by Maurizio Cucchi
I’m not in my house anymore,
but in that breezy place that gives me everything.
Its serene geometry
provides an entryway for light to find
the damp and slender bodies on the terrace
in the weekday tracks of lazy negligence.
I hear from here the voices in the square,
I see the sea that opens like a lake
on the woods and if there is a wind
a domesticated countryside of cicadas
that shields our steps in the middle of the day
when time no longer has a direction:
across the entire plain, deserted now,
and at the clearing’s edge where the fog rolls in.
* * *
Fritz had said to me, a little bit
evasively, there was night life on the island.
I thought about those little landslides there,
and labyrinths, those slender tree trunks, and a solitary
sinking into the mire in the darkness
and savoring groundless anxiety, being lost, the shivers,
I resorted to childhood Prealpine images
of cyclamens, of damp, of fragrances,
to keep myself moving forward
among the fine paths covered up by night.
But those guys who came knocking,
in the dark hours of wind and thunderstorm,
on the door of our little cabin and woke us up,
had more modest mysteries in their shoes
and so they would have been chewed up by the brake
or else they would have found themselves caressed
tenderly in the silence by some snake.
* * *
We are all individuals as distinct
from one another as the cobblestones.
I am a blister, I am a bladder
and I ooze myself from my very being.
* * *
Vacation opens up for us a sweet
void of complete suspension and on setting off
it stirs us up and endlessly breathes free.
I love the people of the month of August
floating in the air

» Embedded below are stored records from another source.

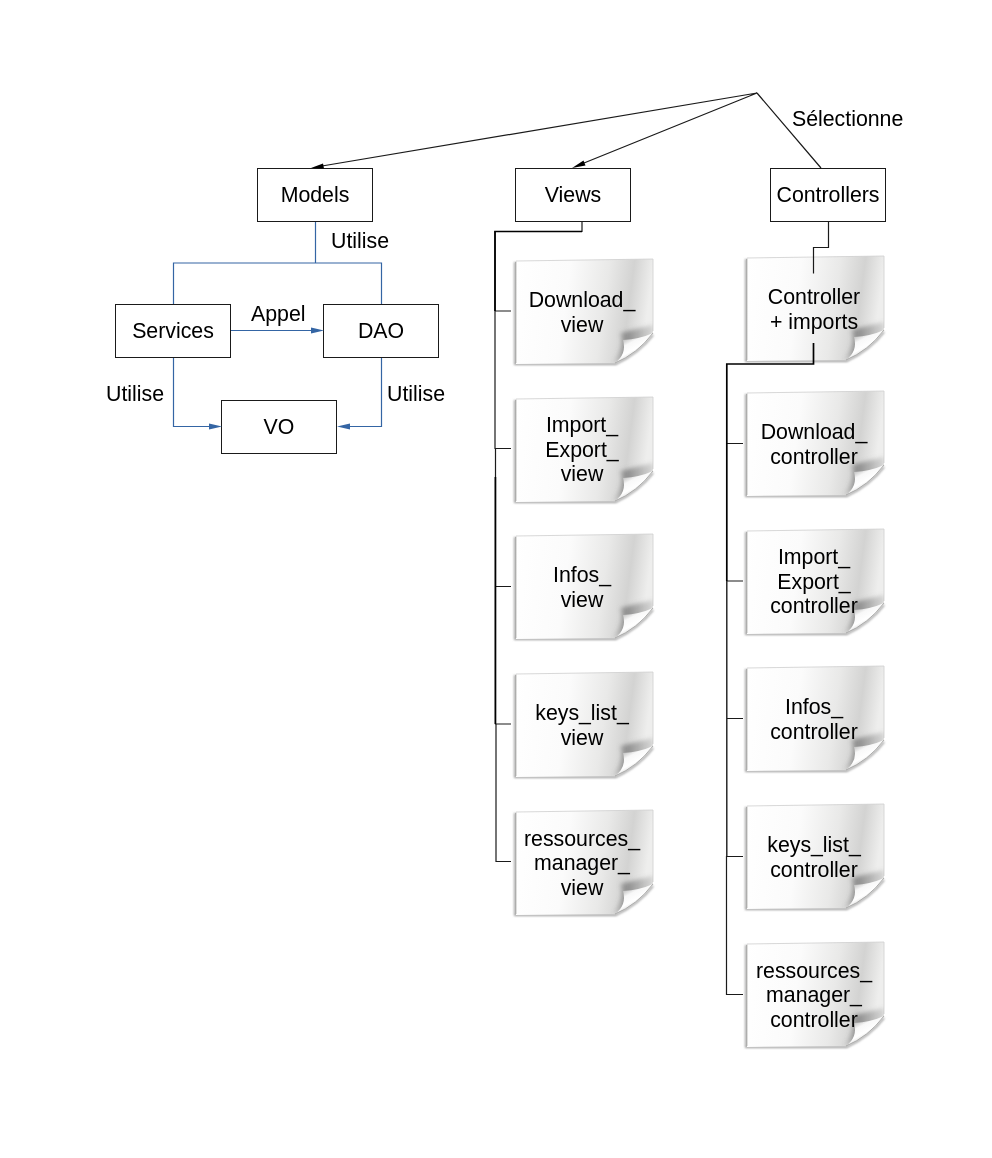
<!DOCTYPE html>
<html lang="fr">
<head>
<meta charset="utf-8">
<title>Architecture Models, Views, Controllers</title>
<style>
:root { --paper: #fff; --ink: #000; --stroke: #1a1a1a; --flow: #3465a4; }
* { box-sizing: border-box; margin: 0; padding: 0; }
html, body { width: 992px; height: 1158px; overflow: hidden; background: var(--paper); }
.diagram { position: relative; width: 992px; height: 1158px; overflow: hidden; color: var(--ink); font: 21.3px/24.5px "Liberation Sans", Arial, sans-serif; }
.node { position: absolute; width: 116px; height: 54px; display: flex; align-items: center; justify-content: center; border: 1px solid var(--stroke); background: var(--paper); white-space: nowrap; }
.models { left: 257px; top: 168px; }
.views { left: 515px; top: 168px; }
.controllers { left: 770px; top: 168px; }
.services { left: 115px; top: 304px; }
.dao { left: 323px; top: 304px; }
.vo { left: 221px; top: 400px; }
.label { position: absolute; white-space: nowrap; }
.notes { position: absolute; display: flex; flex-direction: column; gap: 32.7px; list-style: none; }
.view-notes { left: 515px; top: 259px; }
.controller-notes { left: 746px; top: 391px; }
.main-note { left: 746px; top: 256px; }
.note { position: relative; width: 138px; height: 105px; display: flex; align-items: center; justify-content: center; text-align: center; white-space: nowrap; }
.note svg { position: absolute; left: -4px; top: -4px; width: 148px; height: 116px; }
.note span { position: relative; top: 1px; left: -2px; }
.controller-notes span, .main-note span { left: -1px; }
.defs { position: absolute; width: 0; height: 0; }
.connectors { position: absolute; left: 0; top: 0; width: 992px; height: 1158px; fill: none; stroke: var(--stroke); stroke-width: 1.2; }
.connectors .trunk { stroke: var(--ink); stroke-width: 1.7; }
.connectors .flow { stroke: var(--flow); }
.heads { fill: var(--ink); stroke: none; }
.flow-heads { fill: var(--flow); stroke: none; }
</style>
</head>
<body>
<main class="diagram">
  <svg class="defs" aria-hidden="true">
    <defs>
      <linearGradient id="sheet-tone" x1="0" y1="0" x2="1" y2="0.1">
        <stop offset="0" stop-color="#fff"/>
        <stop offset="0.4" stop-color="#fbfbfb"/>
        <stop offset="0.68" stop-color="#e9e9e8"/>
        <stop offset="0.86" stop-color="#d3d3d2"/>
        <stop offset="1" stop-color="#eeeeed"/>
      </linearGradient>
      <linearGradient id="fold-tone" x1="0.25" y1="0.1" x2="0.7" y2="0.75">
        <stop offset="0" stop-color="#a9a9a8"/>
        <stop offset="0.35" stop-color="#f8f8f8"/>
        <stop offset="0.65" stop-color="#fff"/>
        <stop offset="1" stop-color="#c4c4c3"/>
      </linearGradient>
      <linearGradient id="shade-tone" x1="0" y1="0" x2="1" y2="0">
        <stop offset="0" stop-color="#777" stop-opacity="0.15"/>
        <stop offset="0.35" stop-color="#666" stop-opacity="0.65"/>
        <stop offset="1" stop-color="#888" stop-opacity="0.25"/>
      </linearGradient>
      <filter id="soft" x="-20%" y="-20%" width="140%" height="140%"><feGaussianBlur stdDeviation="1.1"/></filter>
      <filter id="softer" x="-40%" y="-40%" width="180%" height="180%"><feGaussianBlur stdDeviation="2"/></filter>
      <clipPath id="sheet-clip"><path d="M1 2L138 0V75Q122 94 101 104L1 105Z"/></clipPath>
      <g id="sheet">
        <path d="M0 3V105L101 105Q124 94 138 76" fill="none" stroke="#999" stroke-width="1.8" filter="url(#soft)"/>
        <path d="M1 2L138 0V75Q122 94 101 104L1 105Z" fill="url(#sheet-tone)"/>
        <path d="M1 104V2L138 0V72" fill="none" stroke="#cfcfce" stroke-width="0.8"/>
        <path d="M0.6 104V3" stroke="#adadac" stroke-width="1.2"/>
        <g clip-path="url(#sheet-clip)">
          <path d="M138 66Q120 70 105 74Q110 88 98 104L112 100L138 76Z" fill="url(#shade-tone)" filter="url(#softer)"/>
        </g>
        <path d="M138 74Q125 80 108 81Q112 95 100 104Q122 95 138 74Z" fill="url(#fold-tone)"/>
        <path d="M138 74Q122 95 100 104" fill="none" stroke="#a5a5a4" stroke-width="0.9"/>
      </g>
    </defs>
  </svg>

  <div class="node models">Models</div>
  <div class="node views">Views</div>
  <div class="node controllers">Controllers</div>
  <div class="node services">Services</div>
  <div class="node dao">DAO</div>
  <div class="node vo">VO</div>

  <ul class="notes view-notes">
    <li class="note"><svg viewBox="-4 -4 148 116" aria-hidden="true"><use href="#sheet"/></svg><span>Download_<br>view</span></li>
    <li class="note"><svg viewBox="-4 -4 148 116" aria-hidden="true"><use href="#sheet"/></svg><span>Import_<br>Export_<br>view</span></li>
    <li class="note"><svg viewBox="-4 -4 148 116" aria-hidden="true"><use href="#sheet"/></svg><span>Infos_<br>view</span></li>
    <li class="note"><svg viewBox="-4 -4 148 116" aria-hidden="true"><use href="#sheet"/></svg><span>keys_list_<br>view</span></li>
    <li class="note"><svg viewBox="-4 -4 148 116" aria-hidden="true"><use href="#sheet"/></svg><span>ressources_<br>manager_<br>view</span></li>
  </ul>

  <ul class="notes main-note">
    <li class="note"><svg viewBox="-4 -4 148 116" aria-hidden="true"><use href="#sheet"/></svg><span>Controller<br>+ imports</span></li>
  </ul>

  <ul class="notes controller-notes">
    <li class="note"><svg viewBox="-4 -4 148 116" aria-hidden="true"><use href="#sheet"/></svg><span>Download_<br>controller</span></li>
    <li class="note"><svg viewBox="-4 -4 148 116" aria-hidden="true"><use href="#sheet"/></svg><span>Import_<br>Export_<br>controller</span></li>
    <li class="note"><svg viewBox="-4 -4 148 116" aria-hidden="true"><use href="#sheet"/></svg><span>Infos_<br>controller</span></li>
    <li class="note"><svg viewBox="-4 -4 148 116" aria-hidden="true"><use href="#sheet"/></svg><span>keys_list_<br>controller</span></li>
    <li class="note"><svg viewBox="-4 -4 148 116" aria-hidden="true"><use href="#sheet"/></svg><span>ressources_<br>manager_<br>controller</span></li>
  </ul>

  <svg class="connectors" viewBox="0 0 992 1158" aria-hidden="true">
    <g class="selection">
      <path d="M322 166L757 93L584 163M757 93L821 168"/>
      <g class="heads">
        <path d="M311 168L323 163.4L324 168.4Z"/>
        <path d="M572 168L583.5 160.6L585.5 165.4Z"/>
      </g>
    </g>
    <g class="flow">
      <path d="M315.5 222V263M173.5 304V263H381.5V304"/>
      <path d="M231 330.5H312M173.5 358V426.5H210M381.5 358V426.5H349"/>
      <g class="flow-heads">
        <path d="M324 330.5L311 327.5V333.5Z"/>
        <path d="M222 426.5L209 423.5V429.5Z"/>
        <path d="M337 426.5L350 423.5V429.5Z"/>
      </g>
    </g>
    <g class="view-tree">
      <path d="M582 222V231.5H495V311H511M495 311V448.5H511M495.5 448V586.5H511M495.5 586V724H511M496 724V861.5H511"/>
      <path class="trunk" d="M582 231.5H495V311M495.4 477V724"/>
    </g>
    <g class="controller-tree">
      <path d="M828.5 222V247.5H813.5V273.5"/>
      <path d="M727 443.5H743M727 581H743M727 718.5H743M727 856.5H743M726.5 856V994.5H743"/>
      <path class="trunk" d="M813.5 343V364H726.8V581"/>
      <path d="M726.8 581V856" stroke-width="1.4"/>
    </g>
  </svg>

  <span class="label" style="left:792px;top:107px">Sélectionne</span>
  <span class="label" style="left:331px;top:229px">Utilise</span>
  <span class="label" style="left:251px;top:302px">Appel</span>
  <span class="label" style="left:106px;top:382px">Utilise</span>
  <span class="label" style="left:387px;top:382px">Utilise</span>
</main>
</body>
</html>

and in the drowsy weather.
I love the anonymous crowd
quietly exploring the promenades
and laughing by the sea in an open-air cafe.
A beat-up old hat on my head,
I’m here already waiting for the bus.
I’m always turned around,
eyes always on the climb,
but the island’s disappeared in the meantime.
— translated by Michael Palma